  4. With the monitor as far back as it can and the front end of the bottom shelf right at the edge of the desk the monitor is an arms length from the user.  A general rule of thumb for monitor distance is one arm’s length from the screen
  5. At the current price (February 3, 2019), the converter is $99.99 CAD.  This is a lot cheaper than an adjustable table.

Cons:

  1. It is loud when changing the heights of the shelves. In an open office setting this might not be desirable but in an home office room this might not bother you.  
  2. At the lowest position of the lower shelf it can be difficult to get the shelf up.
  3. When moving the shelves there are moments of sticking.
  4. The support post height is limited to the heights that it can support.  For shorter individuals this will be of no use.

Other Thoughts

At its lowest position the bottom shelf will stand 1.25 inches off the desk.  If your desk is currently at the right height for your keyboard this may alter your ergonomics.

It takes approximately 15 to 20 seconds, for me, to adjust the converter up or down. This may be considered long when comparing to a fixed height desk with a tall stool which takes seconds to adjust. I also don’t know how long it takes for an adjustable desk to change heights.  I would think that if it feels even remotely inconvenient you may end up not using it at all.
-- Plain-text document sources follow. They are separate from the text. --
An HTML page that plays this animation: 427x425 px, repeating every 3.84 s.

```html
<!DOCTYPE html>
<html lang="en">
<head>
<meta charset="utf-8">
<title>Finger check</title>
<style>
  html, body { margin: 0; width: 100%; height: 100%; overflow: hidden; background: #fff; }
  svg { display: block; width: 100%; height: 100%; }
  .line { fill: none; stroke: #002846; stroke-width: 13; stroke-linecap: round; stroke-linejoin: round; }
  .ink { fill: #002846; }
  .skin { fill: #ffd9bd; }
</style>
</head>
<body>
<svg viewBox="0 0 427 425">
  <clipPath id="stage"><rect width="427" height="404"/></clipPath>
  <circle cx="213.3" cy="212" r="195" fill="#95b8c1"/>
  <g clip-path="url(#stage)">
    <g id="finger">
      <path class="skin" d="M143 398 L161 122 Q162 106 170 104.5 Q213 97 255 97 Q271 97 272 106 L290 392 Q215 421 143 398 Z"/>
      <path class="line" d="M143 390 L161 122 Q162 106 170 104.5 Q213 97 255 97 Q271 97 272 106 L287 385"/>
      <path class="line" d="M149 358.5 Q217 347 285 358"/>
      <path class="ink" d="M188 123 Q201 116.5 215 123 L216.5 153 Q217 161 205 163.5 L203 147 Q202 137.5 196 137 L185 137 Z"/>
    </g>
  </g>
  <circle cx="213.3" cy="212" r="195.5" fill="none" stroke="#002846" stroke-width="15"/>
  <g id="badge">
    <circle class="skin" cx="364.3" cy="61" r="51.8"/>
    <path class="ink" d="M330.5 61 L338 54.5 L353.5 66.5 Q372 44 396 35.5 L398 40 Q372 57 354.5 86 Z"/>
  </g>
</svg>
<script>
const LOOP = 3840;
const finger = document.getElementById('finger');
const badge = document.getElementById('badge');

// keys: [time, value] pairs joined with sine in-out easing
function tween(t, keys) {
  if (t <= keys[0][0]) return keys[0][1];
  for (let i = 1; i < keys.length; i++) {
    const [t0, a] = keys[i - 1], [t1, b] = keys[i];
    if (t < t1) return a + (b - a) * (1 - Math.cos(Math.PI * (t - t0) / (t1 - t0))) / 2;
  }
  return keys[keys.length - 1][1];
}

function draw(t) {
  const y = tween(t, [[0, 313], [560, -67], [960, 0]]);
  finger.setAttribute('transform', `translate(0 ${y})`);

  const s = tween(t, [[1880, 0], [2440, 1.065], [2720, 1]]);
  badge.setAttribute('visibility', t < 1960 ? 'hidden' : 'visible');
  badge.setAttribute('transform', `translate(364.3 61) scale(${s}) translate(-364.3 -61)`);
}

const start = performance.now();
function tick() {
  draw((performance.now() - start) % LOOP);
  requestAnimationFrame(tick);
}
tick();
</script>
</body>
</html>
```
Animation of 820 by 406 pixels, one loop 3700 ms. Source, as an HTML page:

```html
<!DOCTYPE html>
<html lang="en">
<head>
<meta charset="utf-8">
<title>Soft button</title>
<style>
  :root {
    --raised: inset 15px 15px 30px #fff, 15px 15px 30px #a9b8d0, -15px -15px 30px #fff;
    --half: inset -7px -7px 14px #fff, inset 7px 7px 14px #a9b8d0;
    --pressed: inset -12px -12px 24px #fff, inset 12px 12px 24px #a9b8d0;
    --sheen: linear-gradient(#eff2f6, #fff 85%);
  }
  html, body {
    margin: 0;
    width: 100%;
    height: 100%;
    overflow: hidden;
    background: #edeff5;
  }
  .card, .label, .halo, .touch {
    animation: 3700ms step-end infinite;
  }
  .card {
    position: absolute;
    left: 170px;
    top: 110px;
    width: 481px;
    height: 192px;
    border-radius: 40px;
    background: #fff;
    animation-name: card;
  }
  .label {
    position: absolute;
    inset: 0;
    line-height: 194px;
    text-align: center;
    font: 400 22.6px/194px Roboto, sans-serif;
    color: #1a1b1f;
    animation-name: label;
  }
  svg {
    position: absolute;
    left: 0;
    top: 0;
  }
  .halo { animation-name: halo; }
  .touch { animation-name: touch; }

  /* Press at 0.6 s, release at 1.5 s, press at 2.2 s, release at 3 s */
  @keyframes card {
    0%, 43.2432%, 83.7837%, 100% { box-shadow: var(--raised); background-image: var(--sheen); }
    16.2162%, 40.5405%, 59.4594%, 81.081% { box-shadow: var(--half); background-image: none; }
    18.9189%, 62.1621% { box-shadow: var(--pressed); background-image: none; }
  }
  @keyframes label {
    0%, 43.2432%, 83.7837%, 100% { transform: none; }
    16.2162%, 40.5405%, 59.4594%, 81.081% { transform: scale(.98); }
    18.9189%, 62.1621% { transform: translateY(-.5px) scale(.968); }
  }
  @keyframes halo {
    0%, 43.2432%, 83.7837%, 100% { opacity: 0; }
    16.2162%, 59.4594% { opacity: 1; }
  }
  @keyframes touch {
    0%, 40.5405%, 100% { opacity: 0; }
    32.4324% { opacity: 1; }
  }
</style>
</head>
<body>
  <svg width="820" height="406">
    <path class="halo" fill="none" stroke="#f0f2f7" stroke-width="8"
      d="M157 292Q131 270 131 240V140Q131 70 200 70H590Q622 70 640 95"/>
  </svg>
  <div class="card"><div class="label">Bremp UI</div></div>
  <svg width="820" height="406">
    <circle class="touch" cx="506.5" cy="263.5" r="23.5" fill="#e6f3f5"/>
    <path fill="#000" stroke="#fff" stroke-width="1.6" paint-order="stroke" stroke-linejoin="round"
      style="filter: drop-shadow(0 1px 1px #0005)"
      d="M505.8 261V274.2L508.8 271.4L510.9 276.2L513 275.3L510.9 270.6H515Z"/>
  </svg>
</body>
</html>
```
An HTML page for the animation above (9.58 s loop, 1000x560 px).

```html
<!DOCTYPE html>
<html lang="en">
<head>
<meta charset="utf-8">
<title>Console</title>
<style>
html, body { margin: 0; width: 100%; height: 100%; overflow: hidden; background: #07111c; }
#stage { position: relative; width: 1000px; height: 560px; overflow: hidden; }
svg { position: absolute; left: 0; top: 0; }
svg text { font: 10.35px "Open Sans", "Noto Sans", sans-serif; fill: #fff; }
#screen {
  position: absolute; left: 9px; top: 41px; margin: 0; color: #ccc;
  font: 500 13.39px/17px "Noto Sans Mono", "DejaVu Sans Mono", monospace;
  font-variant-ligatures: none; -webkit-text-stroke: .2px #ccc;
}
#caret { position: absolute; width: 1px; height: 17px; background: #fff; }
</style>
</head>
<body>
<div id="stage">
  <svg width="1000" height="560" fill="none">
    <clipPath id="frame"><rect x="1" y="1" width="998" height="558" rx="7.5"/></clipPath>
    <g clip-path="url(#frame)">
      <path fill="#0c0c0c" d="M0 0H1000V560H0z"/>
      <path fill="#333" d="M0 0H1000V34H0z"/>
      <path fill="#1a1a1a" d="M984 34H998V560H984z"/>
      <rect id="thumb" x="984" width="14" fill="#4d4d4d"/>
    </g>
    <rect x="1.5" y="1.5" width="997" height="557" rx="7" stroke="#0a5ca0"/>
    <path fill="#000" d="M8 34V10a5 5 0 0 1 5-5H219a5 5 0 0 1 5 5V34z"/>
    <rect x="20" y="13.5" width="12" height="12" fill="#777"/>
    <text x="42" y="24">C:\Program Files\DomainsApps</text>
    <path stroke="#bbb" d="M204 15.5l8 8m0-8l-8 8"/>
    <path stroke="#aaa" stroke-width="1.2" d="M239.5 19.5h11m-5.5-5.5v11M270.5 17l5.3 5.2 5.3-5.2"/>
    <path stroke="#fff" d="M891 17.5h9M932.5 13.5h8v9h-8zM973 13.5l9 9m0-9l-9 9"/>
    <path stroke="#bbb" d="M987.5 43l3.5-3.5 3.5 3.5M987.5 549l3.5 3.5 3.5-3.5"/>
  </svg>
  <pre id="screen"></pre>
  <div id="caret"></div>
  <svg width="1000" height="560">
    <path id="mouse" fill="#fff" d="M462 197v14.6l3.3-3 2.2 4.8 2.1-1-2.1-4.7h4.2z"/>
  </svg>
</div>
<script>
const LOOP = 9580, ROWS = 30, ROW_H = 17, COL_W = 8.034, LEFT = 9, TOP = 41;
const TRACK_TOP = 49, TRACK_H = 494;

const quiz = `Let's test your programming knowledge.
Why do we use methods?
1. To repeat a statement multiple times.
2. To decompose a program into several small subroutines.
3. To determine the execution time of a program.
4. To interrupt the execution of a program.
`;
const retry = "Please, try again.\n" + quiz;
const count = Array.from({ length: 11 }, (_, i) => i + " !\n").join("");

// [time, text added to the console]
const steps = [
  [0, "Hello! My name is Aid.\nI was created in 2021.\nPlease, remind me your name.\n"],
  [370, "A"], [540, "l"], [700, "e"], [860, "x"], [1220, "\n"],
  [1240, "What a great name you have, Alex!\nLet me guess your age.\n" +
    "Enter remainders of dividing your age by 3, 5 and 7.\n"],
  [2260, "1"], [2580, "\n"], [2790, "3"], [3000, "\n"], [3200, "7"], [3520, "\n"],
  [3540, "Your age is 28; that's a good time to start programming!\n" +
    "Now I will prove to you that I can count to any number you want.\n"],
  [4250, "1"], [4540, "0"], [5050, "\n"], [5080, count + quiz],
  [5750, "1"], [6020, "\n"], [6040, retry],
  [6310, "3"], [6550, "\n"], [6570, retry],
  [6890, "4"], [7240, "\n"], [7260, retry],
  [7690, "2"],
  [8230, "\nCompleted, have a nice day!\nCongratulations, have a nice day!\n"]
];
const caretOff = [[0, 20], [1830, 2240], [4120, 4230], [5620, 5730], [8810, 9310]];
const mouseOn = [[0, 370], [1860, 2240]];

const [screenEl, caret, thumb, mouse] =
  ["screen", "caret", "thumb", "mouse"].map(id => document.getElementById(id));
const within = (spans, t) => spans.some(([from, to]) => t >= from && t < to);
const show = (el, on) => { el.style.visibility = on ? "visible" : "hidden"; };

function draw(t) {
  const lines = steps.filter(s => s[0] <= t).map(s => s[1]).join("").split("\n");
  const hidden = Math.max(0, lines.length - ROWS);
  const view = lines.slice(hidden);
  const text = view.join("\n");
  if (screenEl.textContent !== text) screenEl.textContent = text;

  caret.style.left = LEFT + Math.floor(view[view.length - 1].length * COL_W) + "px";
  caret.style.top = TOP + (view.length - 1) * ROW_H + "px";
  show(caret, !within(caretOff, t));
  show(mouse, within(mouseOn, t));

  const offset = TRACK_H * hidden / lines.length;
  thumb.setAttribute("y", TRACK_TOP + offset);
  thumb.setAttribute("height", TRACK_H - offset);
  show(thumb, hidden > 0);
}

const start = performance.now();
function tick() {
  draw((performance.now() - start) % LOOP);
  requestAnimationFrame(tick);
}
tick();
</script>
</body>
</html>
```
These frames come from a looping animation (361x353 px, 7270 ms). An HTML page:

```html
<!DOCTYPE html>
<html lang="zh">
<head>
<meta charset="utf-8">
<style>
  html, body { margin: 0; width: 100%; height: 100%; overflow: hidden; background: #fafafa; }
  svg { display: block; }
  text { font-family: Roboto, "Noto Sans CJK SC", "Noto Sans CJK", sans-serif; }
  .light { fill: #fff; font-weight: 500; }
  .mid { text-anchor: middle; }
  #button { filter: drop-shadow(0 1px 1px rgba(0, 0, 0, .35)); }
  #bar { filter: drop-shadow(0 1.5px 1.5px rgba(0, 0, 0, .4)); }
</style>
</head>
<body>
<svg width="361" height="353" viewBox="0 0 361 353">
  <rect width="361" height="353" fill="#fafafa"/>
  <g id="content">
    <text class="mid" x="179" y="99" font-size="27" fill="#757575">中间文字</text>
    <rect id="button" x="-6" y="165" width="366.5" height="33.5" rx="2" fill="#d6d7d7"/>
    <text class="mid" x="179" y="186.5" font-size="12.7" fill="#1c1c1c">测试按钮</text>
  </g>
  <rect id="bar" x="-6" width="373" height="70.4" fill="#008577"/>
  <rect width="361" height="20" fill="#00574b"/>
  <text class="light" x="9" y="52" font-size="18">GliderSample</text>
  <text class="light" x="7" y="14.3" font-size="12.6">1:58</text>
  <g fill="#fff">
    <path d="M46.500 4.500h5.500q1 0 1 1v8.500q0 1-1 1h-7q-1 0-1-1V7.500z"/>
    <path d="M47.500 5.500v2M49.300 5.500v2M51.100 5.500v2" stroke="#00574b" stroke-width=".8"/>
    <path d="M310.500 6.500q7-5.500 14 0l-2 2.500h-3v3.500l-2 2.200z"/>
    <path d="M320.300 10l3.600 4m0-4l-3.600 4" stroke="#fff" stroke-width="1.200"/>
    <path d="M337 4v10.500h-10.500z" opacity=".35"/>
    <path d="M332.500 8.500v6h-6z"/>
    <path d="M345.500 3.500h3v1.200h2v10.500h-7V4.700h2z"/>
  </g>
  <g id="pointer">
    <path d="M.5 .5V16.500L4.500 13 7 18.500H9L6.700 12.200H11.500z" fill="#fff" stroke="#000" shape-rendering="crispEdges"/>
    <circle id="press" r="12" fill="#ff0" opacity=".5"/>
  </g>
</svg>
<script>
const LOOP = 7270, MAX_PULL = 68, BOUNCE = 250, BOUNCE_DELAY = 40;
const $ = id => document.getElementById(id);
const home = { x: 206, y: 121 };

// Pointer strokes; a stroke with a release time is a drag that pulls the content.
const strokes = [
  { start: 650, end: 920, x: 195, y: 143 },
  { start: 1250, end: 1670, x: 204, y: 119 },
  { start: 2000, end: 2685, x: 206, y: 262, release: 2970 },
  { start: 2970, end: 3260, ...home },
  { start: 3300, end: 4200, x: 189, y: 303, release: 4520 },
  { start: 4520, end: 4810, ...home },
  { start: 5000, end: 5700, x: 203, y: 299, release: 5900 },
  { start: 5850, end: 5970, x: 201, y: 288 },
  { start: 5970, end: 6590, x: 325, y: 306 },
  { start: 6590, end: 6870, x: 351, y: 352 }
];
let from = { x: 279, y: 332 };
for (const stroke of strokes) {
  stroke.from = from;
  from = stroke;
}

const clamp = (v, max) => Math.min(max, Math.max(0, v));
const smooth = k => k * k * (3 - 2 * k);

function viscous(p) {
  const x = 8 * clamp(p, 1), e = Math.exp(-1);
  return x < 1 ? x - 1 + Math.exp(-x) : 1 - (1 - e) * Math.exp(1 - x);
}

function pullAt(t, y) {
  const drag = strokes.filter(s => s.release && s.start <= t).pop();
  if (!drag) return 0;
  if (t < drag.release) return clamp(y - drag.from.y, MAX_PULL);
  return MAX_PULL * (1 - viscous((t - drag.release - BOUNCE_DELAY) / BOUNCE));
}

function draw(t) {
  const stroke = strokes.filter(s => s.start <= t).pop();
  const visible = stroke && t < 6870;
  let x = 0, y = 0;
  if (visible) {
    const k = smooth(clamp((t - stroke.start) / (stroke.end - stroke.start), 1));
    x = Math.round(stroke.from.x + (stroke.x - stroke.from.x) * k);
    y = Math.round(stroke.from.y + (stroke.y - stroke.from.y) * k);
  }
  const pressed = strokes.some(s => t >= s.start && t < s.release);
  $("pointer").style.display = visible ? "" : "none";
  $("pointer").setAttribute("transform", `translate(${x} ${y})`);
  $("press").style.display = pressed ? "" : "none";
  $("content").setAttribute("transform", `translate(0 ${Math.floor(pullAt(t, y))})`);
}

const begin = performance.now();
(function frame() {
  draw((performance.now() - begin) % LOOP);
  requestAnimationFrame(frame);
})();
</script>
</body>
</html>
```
I’m curious to see if the noise from my converter is just a flaw in the converter given to me or if it is experienced on others. If this is what happens on all of the devices this might not be a product that would be desirable in an open office setting or a reception area.

Conclusion

 For the price, this product is a cheap alternative, and if you don’t mind the time it takes to change the heights of the shelves or the sound then this could be a good option for a stand up desk.

Effects of Long Standing

Remember movement is the most important part.  If you think that just switching to standing all day is going to fix all your problems, long standing can have its own negative effects.

  1. Lower back fatigue and discomfort.
  2. Carotid arteriosclerosis, leg edema, orthostatic symptoms (light headedness or dizziness), heart rate, blood pressure, and venous diseases (varicose veins, chronic venous disease and chronic venous insufficiency).
  3. A number of studies have shown that exposure to prolonged standing tasks can increase the physical fatigue and discomfort reported by workers.